Wednesday, April 25, 2007

Copyright and My Cat

The other day, I was searching the Internet for something completely unrelated to diabetes and stumbled upon a posting that looked strangely familiar because it was actually MY 2006 Year-End Annual Review on developments on diabetes, except that none of the links I had in the original post were included, nor was there any acknowledgement or attribution of me as the author or even my blog address.

After investigating further, I discovered at least a half dozen of my other postings had been lifted, again without the links, pictures or attribution. That probably wouldn't have bothered me too much since I discovered that the site was registered to someone in Thailand (although the domain was registered with Yahoo! in the U.S. and hosted by a server in Texas) but what really got me mad was the fact that they lifted my post about my cat Phyllis and didn't even have the courtesy to include her picture!


Anyway, that brought me back to Amy Tenderich's post on the same issue and her recommendations on how to deal with this increasingly annoying problem. I would like to add a few simple, but useful steps. I would add that including some language on your blog about content rights likely helps your position should someone steal your work!

1. First, if you discover one of your posts somewhere online, identify the company that has registered the domain name where the copied post appears. This can easily be done at WHOIS.net. Note that this identifies only what company actually handled the registration of the site in question, not necessarily the company that hosts the site -- sometimes they are the same, but not always. Make note of the information listed -- it may be easiest to print a copy for reference.

2. Next, confirm the company that HOSTS the site in question.

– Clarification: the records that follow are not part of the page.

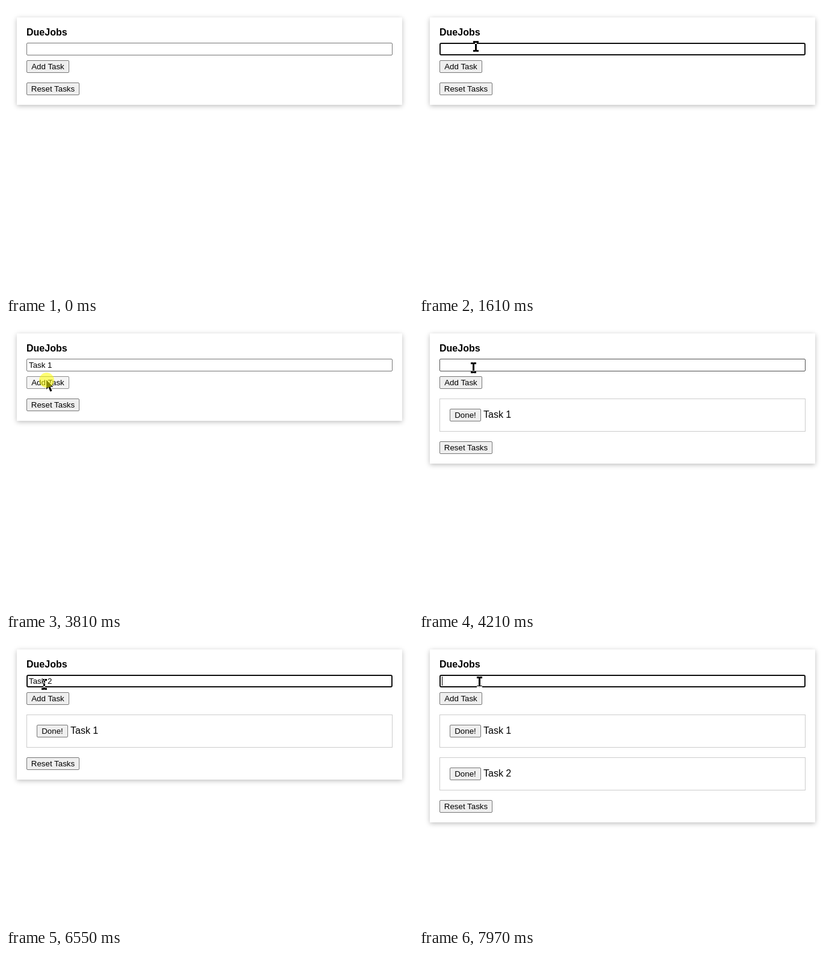
Write an HTML page that moves like this. It is 676 px wide and 478 px high and loops after 8 s.

```html
<!DOCTYPE html>
<html lang="en">
<head>
<meta charset="utf-8">
<title>Task list</title>
<style>
html, body { margin: 0; width: 100%; height: 100%; overflow: hidden; background: #fff; }
body { position: relative; font: 16px/18px "Liberation Sans", Arial, sans-serif; color: #000; }
body * { box-sizing: border-box; }
#card, #card > *, .item *, #pointer, #glow { position: absolute; }
#card { left: 18px; top: 19px; width: 640px; background: #fff; box-shadow: 0 2px 8px rgba(0, 0, 0, .26); }
#title { left: 16px; top: 16px; font-weight: bold; }
#field, .btn { height: 21px; border: 1px solid #767676; border-radius: 2px; font-size: 13.333px; line-height: 15px; white-space: pre; }
#field { left: 16px; top: 42px; width: 608px; padding: 2px 3px; display: flex; }
#field.hover { border-color: #4f4f4f; }
#field.focus { border: 2px solid #101010; padding: 1px 2px; border-radius: 3px; }
#caret { width: 1px; height: 15px; background: #000; }
.btn { padding-top: 2px; background: #efefef; text-align: center; }
.btn.hover { background: #e5e5e5; border-color: #4f4f4f; }
.btn.press { background: #f5f5f5; border-color: #8d8d8d; }
#add { left: 16px; top: 71px; width: 71px; }
#reset { left: 16px; width: 88px; }
.item { left: 16px; width: 608px; height: 55px; border: 1px solid #ccc; }
.item .btn { left: 16px; top: 16px; width: 52px; }
.item span { left: 72px; top: 17px; white-space: pre; }
#pointer { left: 0; top: 0; width: 1px; height: 1px; overflow: visible; }
#pointer path { stroke: #fff; stroke-width: 2; paint-order: stroke; }
#pointer.beam { mix-blend-mode: difference; }
#pointer.beam path { fill: #fff; stroke: none; }
#glow { left: -12px; top: -12px; width: 25px; height: 25px; border-radius: 50%; background: rgba(255, 255, 0, .55); }
</style>
</head>
<body>
<div id="card">
  <div id="title">DueJobs</div>
  <div id="field"><span id="typed"></span><i id="caret"></i></div>
  <div id="add" class="btn">Add Task</div>
  <div class="item" style="top:108px"><div class="btn">Done!</div><span>Task 1</span></div>
  <div class="item" style="top:179px"><div class="btn">Done!</div><span>Task 2</span></div>
  <div id="reset" class="btn">Reset Tasks</div>
</div>
<svg id="pointer"><path id="shape"/></svg>
<div id="glow"></div>
<script>
const LOOP = 8000, KEY = 177, BLINK = 520, PRESS = 105, TICK = 100;
const ARROW = "M0 0v16l3.5-3.5 3 7 3-1.2-3-6.8h5z";
const BEAM = "M-4-9h4l.5 1 .5-1h4v3h-3v12h3v3h-4l-.5-1-.5 1h-4v-3h3v-12h-3z";

// each move ends at x, y and begins where the one before it ended
const enter = { at: 190, x: 23, y: 76 };
const moves = [
  { from: 190, to: 610, x: 94, y: 67 },
  { from: 3310, to: 3710, x: 67, y: 96 },
  { from: 3910, to: 4210, x: 90, y: 76 },
  { from: 6450, to: 6550, x: 63, y: 77 },
  { from: 6550, to: 6860, x: 61, y: 88 },
  { from: 6950, to: 7050, x: 67, y: 93 },
  { from: 7360, to: 7650, x: 100, y: 73 }
];
const rounds = [
  { focus: 1010, type: 1910, add: 3910 },
  { focus: 4320, type: 5130, add: 7360 },
  { focus: 7970, type: Infinity, add: Infinity }
];

const $ = id => document.getElementById(id);
const items = document.querySelectorAll(".item");
const show = (el, on) => { el.style.display = on ? "block" : "none"; };

// the pointer advances in ticks of about 100 ms
function pointerAt(t) {
  let { x, y } = enter;
  for (const m of moves) {
    const n = Math.round((m.to - m.from) / TICK);
    const p = Math.min(1, Math.max(0, Math.floor((t - m.from) / (m.to - m.from) * n + 1e-6) / n));
    x += (m.x - x) * p;
    y += (m.y - y) * p;
  }
  return [Math.round(x), Math.round(y)];
}

function draw(t) {
  const [x, y] = pointerAt(t);
  const visible = t >= enter.at;
  const overField = visible && x >= 34 && x < 642 && y >= 61 && y < 83;
  const overAdd = visible && x >= 34 && x < 105 && y >= 90 && y < 111;

  const count = rounds.filter(r => t >= r.add).length;
  const { focus, type, add } = rounds[count];
  const before = end => t >= end - PRESS && t < end;
  const press = before(add) || count > 0 && before(focus);
  const focused = t >= focus && t < add - PRESS;

  const typed = t < type ? 0 : Math.min(6, 1 + Math.floor((t - type) / KEY));
  const lastInput = typed ? type + (typed - 1) * KEY : focus;
  $("typed").textContent = ("Task " + (count + 1)).slice(0, typed);
  show($("caret"), focused && (t - lastInput) % (2 * BLINK) < BLINK);
  $("field").className = focused ? "focus" : overField ? "hover" : "";
  $("add").className = "btn" + (overAdd ? press ? " press" : " hover" : "");

  items.forEach((item, i) => show(item, i < count));
  $("reset").style.top = 108 + 71 * count + "px";
  $("card").style.height = 145 + 71 * count + "px";

  $("pointer").setAttribute("class", overField ? "beam" : "");
  $("shape").setAttribute("d", overField ? BEAM : ARROW);
  $("pointer").style.transform = $("glow").style.transform = `translate(${x}px, ${y}px)`;
  show($("pointer"), visible);
  show($("glow"), press);
}

let start;
function tick(now) {
  start ??= now;
  draw((now - start) % LOOP);
  requestAnimationFrame(tick);
}
draw(0);
requestAnimationFrame(tick);
</script>
</body>
</html>
```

After some trial and error on my part, I discovered that you may conduct a domain name lookup at the following site, http://www.networksolutions.com/whois/index.jsp, which enables you to locate the site administrator or host. Again, copy or print the information you find there.

3. Finally, write a letter citing the copyright infringement. Amy recommended filing what is known as a Digital Millennium Copyright Act (DMCA) violation notice, which protects intellectual property and injured parties can file a detailed complaint for review by the web host. If the host does detect copyright infringement, they will issue a warning and can even shut down the offending site if necessary. As Amy recommended, I used the sample provided as my template. Include the web address of the offending site, as well as the site with your post, and send it to the HOST identified in step 2. There should be a mailing address, adminstrator, fax and e-mail address which you may use. I sent both an e-mail complaint, and a fax copy with my written signature just to make sure it gets to their lawyers.

If I have any further updates on this issue, I'll post them, but I hope this additional information saves you time and effort if this ever happens to you!

1 comment:

Scott K. Johnson said...

Dude, that freakin' sucks. Big time. Very frustrating.